FORT BRAGG, N.C. - Officials from the National Oceanic and Atmospheric Administration's National Weather Service recognized Fort Bragg as a StormReady Community at a ceremony Nov. 21.

Nick Petro, warning coordination meteorologist at the National Weather Service Office in Raleigh, N.C., presented Col. Stephen Sicinski, Fort Bragg garrison commander, with a letter certifying the installation, which has a daytime population of more than 50,000 people, as one of three military installations in the state to receive the "StormReady" recognition. The certification is the result of Fort Bragg's dedication to all those who train, work, and live at Fort Bragg.

Petro also presented a certificate of commendation to Calvin McKenzie, Fort Bragg emergency management planner, who helped lead the effort to get Fort Bragg certified for the program.

"The 'StormReady' program encourages public and private organizations to take a proactive approach to improving local hazardous weather operations and awareness," said Petro. "North Carolina and the Sand Hills region of the state have a long history of severe weather ranging from snow storms to flooding and tornadoes. Fort Bragg was directly impacted by the tornado outbreak of April 16. It is the goal of 'StormReady' to mitigate the impact of severe weather through community education and preparedness."

The nationwide community preparedness program uses a grassroots approach to help organizations develop plans to handle severe local weather and flooding threats. The program is voluntary and provides communities with clear-cut advice from a partnership between the local NWS Weather Forecast Office and state and local emergency managers. 'StormReady' started in 1999 with seven communities in the Tulsa, Okla., area. There are now more than 1800 'StormReady' sites in 48 states, Puerto Rico, and Guam.

To be recognized as storm ready, a business, school, community or county must:
Establish a warning point and emergency operations center.

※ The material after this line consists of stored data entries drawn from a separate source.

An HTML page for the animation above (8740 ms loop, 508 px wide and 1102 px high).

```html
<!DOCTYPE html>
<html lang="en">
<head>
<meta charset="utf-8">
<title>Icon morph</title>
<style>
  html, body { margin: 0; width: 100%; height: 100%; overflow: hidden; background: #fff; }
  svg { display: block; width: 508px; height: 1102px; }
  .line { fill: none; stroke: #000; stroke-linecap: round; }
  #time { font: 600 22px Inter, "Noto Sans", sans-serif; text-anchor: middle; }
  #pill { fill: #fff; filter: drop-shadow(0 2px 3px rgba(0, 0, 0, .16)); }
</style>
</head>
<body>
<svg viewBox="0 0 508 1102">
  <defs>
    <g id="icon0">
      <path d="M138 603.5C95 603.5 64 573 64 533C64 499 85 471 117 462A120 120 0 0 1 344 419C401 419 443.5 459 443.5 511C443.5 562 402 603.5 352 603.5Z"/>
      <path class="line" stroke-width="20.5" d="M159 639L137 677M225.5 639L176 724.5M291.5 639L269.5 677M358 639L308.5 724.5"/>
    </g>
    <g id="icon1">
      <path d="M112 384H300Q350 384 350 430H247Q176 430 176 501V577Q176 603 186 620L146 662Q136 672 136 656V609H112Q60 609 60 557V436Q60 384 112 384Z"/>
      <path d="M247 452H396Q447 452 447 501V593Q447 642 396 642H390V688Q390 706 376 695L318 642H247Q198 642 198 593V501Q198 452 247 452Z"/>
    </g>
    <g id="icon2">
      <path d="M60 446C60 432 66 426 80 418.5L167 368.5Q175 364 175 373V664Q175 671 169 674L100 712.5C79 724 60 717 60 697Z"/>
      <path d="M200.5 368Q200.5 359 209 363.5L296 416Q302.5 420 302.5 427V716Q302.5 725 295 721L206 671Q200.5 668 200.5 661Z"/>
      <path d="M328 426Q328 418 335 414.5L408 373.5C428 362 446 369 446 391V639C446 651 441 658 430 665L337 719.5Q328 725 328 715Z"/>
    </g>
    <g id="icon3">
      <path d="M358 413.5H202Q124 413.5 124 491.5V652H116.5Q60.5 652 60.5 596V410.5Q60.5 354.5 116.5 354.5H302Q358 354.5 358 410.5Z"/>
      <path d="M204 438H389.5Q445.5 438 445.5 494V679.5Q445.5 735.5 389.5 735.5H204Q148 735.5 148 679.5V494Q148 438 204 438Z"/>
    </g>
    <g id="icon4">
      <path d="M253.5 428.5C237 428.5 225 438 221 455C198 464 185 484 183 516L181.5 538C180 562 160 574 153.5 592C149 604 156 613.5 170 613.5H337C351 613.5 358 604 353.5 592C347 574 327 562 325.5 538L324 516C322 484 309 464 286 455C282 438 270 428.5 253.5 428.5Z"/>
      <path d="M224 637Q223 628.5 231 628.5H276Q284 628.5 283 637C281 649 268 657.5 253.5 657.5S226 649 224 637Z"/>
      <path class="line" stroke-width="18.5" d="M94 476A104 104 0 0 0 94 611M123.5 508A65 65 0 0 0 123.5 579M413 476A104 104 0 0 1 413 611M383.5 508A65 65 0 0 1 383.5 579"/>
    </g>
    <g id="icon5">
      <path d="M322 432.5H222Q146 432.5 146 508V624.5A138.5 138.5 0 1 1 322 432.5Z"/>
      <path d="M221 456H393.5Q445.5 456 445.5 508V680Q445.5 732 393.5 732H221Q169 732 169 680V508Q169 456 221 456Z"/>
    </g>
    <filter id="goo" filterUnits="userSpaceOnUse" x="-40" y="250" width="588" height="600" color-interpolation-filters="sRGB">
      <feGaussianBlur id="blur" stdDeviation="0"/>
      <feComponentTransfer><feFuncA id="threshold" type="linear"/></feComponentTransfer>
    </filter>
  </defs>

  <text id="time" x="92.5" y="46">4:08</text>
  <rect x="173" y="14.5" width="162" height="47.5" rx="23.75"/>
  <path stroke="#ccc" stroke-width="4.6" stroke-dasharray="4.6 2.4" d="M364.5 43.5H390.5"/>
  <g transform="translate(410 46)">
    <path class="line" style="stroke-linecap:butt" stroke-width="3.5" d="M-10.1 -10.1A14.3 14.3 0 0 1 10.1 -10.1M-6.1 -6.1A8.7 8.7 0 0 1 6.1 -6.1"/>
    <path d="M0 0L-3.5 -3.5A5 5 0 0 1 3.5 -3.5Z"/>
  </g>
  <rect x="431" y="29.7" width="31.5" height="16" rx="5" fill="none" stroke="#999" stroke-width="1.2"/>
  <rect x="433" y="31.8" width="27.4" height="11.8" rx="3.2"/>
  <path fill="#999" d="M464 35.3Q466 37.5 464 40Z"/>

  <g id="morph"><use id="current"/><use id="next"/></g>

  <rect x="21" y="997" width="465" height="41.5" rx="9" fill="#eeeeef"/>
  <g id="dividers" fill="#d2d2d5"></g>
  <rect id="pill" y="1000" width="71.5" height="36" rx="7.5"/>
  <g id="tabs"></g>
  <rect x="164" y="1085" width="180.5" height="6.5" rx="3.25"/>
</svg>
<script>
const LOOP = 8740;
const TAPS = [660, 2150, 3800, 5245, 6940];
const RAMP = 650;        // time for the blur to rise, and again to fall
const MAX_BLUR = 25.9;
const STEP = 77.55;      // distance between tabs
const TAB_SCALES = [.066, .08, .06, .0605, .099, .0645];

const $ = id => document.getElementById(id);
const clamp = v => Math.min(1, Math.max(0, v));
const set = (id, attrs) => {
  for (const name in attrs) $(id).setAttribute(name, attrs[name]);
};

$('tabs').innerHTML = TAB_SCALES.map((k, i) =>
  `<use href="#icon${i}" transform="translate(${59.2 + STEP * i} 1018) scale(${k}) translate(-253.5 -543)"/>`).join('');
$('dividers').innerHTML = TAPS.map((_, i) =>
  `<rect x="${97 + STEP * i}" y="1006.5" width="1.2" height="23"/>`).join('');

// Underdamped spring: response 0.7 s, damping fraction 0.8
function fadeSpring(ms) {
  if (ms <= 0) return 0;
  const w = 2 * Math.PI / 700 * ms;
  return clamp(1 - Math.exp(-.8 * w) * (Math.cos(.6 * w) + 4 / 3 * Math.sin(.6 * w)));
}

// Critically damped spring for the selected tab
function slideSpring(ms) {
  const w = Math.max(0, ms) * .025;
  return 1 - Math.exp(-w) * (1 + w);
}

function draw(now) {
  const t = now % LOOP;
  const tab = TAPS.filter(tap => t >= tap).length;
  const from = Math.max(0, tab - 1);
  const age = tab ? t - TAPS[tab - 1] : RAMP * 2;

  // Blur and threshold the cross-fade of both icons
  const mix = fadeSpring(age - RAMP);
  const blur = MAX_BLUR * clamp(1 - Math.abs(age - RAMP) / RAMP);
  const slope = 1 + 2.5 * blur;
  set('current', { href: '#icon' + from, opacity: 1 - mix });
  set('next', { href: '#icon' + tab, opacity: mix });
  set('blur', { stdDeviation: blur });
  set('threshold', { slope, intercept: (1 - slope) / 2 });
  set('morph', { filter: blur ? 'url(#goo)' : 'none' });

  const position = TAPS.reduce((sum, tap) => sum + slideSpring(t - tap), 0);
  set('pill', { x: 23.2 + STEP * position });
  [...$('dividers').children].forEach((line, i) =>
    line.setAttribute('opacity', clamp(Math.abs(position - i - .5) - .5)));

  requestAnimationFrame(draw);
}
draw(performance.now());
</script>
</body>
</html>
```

Have multiple ways to receive severe weather warnings and forecasts and disseminate alerts.
Create a system that monitors weather conditions locally.

Promote the importance of public readiness through community seminars.
Develop a formal hazardous weather plan, which includes training severe weather spotters and holding emergency exercises.